Trio placed public in danger as they used city roads as ‘race track’, say police

Three motorists have received 12-month driving bans after they treated roads in Manchester like a “race track”, police said.

Seized dashcam footage showed the trio travelling at speeds in excess of 100mph as they ignored red traffic lights and pedestrian crossings.

April Farnworth, 27, Oliver Rothwell, 29, and Nabil Adil, 27, had met up at a car park in Manchester city centre before they set off to a car meet and photoshoot in Bolton, said Greater Manchester Police (GMP).

They can be heard laughing during the footage, released by GMP, and saying: ‘I f****ing beat Nabil on that straight’ and ‘I think we need to start driving nicely now’ as they regularly broke speed limits in residential areas.

Roads policing officers were conducting high-visibility speed checks at Wharfside Way, Trafford, near to Manchester United FC’s stadium, when the defendants were captured on a laser device, travelling at almost 80mph.

Farnworth was pulled over in her vehicle and an investigation was launched to identify the other drivers.

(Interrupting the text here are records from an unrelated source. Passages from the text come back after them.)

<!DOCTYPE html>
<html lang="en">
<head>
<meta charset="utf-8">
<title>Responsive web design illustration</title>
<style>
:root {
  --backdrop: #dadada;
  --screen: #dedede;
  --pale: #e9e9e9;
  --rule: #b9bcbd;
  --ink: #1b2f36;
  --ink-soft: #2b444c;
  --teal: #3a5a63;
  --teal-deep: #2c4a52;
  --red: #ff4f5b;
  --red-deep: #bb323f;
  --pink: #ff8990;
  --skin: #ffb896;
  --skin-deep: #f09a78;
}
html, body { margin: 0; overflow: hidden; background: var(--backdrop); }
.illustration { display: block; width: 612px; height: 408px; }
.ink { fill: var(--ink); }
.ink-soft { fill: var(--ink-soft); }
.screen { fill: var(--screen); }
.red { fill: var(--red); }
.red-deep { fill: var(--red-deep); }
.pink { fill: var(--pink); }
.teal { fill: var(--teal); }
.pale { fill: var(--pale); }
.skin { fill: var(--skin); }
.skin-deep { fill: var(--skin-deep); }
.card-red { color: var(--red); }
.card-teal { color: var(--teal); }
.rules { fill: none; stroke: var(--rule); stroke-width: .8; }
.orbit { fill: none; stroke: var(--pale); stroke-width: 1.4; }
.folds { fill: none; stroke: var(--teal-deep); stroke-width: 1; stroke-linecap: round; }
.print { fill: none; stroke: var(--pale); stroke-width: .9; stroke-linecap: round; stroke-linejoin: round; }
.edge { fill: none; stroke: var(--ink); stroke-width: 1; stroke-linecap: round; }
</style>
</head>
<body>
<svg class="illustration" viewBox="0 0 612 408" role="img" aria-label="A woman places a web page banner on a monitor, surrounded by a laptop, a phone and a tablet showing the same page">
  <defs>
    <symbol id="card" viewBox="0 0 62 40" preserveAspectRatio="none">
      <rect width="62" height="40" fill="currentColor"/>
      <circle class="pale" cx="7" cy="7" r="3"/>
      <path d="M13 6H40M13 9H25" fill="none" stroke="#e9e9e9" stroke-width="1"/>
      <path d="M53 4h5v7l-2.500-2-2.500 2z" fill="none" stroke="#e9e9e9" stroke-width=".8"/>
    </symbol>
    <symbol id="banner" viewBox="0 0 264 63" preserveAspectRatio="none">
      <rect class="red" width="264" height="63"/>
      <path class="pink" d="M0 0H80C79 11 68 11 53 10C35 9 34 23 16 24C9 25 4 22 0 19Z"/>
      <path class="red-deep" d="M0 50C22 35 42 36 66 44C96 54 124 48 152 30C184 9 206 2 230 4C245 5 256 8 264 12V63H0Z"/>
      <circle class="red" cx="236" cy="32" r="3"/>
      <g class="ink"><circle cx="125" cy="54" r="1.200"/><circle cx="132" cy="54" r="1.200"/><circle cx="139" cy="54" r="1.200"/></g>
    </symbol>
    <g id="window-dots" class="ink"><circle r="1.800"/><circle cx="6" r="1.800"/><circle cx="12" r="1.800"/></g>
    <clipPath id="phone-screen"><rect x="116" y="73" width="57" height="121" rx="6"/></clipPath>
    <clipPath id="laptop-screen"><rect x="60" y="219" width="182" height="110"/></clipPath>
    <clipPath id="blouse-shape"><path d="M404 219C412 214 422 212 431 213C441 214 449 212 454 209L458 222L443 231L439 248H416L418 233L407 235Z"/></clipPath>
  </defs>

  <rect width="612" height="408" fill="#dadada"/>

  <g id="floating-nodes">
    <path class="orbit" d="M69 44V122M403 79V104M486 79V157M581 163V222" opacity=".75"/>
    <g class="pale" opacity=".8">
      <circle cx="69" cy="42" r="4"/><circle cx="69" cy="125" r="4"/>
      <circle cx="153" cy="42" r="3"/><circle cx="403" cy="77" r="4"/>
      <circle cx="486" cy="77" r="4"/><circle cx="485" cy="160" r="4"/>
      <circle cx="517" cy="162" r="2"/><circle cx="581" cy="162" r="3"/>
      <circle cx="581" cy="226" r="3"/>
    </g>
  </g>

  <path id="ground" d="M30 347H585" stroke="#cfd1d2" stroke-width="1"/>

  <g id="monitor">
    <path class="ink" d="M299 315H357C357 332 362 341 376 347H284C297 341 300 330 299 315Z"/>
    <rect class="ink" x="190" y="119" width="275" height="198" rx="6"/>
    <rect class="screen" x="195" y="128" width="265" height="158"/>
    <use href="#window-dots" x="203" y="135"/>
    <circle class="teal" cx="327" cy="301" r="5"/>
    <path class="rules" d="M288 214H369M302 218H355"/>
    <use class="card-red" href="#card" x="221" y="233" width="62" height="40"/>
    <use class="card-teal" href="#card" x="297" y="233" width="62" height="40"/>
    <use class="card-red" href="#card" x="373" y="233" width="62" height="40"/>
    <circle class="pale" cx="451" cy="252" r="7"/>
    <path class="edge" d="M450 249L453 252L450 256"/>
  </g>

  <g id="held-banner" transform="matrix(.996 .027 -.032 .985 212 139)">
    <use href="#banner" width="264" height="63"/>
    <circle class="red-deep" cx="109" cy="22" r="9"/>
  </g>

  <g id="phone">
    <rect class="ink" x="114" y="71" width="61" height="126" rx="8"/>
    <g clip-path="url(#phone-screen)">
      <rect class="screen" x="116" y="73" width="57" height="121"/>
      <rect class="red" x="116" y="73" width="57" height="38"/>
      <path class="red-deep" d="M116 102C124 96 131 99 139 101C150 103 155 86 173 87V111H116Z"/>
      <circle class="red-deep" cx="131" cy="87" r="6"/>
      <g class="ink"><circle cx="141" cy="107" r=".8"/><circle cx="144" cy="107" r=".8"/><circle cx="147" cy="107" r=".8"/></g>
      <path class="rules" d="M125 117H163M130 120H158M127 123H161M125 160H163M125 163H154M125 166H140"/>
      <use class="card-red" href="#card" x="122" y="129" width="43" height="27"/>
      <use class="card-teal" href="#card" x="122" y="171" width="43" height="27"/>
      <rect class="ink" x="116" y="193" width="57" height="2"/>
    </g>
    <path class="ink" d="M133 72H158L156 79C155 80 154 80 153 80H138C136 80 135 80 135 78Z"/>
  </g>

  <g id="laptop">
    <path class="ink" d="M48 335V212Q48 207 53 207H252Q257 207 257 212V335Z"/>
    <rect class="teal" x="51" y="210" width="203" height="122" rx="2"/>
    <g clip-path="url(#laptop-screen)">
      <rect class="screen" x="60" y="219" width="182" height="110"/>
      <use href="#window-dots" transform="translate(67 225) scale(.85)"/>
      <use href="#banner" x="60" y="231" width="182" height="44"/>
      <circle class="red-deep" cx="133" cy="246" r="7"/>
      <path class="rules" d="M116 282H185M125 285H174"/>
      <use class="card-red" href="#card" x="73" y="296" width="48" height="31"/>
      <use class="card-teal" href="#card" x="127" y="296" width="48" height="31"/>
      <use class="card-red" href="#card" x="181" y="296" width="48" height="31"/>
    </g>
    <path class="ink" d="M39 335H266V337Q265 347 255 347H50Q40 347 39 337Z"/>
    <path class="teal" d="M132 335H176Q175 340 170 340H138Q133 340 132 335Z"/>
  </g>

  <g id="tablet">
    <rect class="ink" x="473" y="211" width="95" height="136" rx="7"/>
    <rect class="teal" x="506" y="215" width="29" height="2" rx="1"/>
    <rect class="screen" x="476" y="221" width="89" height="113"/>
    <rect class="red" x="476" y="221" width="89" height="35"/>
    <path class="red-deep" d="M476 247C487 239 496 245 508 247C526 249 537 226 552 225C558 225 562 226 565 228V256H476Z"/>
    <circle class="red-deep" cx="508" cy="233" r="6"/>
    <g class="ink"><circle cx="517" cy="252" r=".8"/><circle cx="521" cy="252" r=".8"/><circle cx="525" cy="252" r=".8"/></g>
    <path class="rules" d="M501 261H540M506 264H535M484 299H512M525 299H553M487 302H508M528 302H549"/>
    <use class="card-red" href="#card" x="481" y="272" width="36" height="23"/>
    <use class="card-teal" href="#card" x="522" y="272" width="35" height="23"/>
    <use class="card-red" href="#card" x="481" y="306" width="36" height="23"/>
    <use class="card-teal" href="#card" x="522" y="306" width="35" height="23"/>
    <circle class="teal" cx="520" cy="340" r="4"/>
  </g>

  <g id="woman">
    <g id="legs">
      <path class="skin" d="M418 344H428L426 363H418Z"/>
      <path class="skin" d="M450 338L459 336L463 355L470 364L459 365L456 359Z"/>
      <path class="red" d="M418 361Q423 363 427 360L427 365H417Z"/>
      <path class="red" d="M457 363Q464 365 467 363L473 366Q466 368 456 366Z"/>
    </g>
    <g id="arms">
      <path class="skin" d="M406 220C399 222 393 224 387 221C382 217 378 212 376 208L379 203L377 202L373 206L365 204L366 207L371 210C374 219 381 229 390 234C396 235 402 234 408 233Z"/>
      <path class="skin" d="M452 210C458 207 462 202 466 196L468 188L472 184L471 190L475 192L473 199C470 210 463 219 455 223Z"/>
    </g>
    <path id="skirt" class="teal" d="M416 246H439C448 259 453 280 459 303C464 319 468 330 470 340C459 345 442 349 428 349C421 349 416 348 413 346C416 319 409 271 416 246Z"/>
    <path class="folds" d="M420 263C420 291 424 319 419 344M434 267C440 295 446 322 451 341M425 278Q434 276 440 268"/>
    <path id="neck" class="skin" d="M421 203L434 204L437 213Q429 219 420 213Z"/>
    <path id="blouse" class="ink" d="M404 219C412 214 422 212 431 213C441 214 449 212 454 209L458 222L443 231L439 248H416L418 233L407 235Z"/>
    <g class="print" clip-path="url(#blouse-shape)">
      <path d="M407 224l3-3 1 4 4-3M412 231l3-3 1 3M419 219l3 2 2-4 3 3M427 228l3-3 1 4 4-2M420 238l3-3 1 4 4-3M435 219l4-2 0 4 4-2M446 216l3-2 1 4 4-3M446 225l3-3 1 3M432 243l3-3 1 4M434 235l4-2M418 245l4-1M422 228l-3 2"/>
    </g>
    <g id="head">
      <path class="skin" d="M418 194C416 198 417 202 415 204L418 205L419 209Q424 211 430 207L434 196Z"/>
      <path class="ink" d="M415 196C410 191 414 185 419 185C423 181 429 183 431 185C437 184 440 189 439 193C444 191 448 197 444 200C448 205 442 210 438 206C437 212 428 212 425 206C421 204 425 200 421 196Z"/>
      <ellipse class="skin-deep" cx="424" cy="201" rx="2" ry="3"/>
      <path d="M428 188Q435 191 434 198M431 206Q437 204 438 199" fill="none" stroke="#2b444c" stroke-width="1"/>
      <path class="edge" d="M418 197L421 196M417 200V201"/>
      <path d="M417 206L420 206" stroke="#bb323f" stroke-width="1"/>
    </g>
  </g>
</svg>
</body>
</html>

On Friday, Farnworth, Rothwell and Adil appeared at Manchester Minshull Street Crown Court where they pleaded guilty to dangerous driving on May 30 2020, said police.

Farnworth, of Lostock Road, Trafford, and Rothwell, of Hartford Road, Trafford, were both disqualified from driving, fined £245 and ordered to carry out community service of 100 hours of unpaid work.

Adil, of Moor Hill, Rochdale was also banned from driving, fined £695 and told to carry out 200 hours of unpaid work.

Sgt Antony Hannon, from GMP’s roads policing unit said: “This group treated our roads like a race track, placing members of the public in real danger. They travelled in excess of 100mph in busy residential built up areas, racing each other with no regard for anyone else.

“Speeding makes up one of the ‘Fatal 4’ alongside drink and drug driving, seatbelt misuse and the use of mobile devices behind the wheel, and I would urge drivers to think about the potentially fatal consequences their behaviour can have.”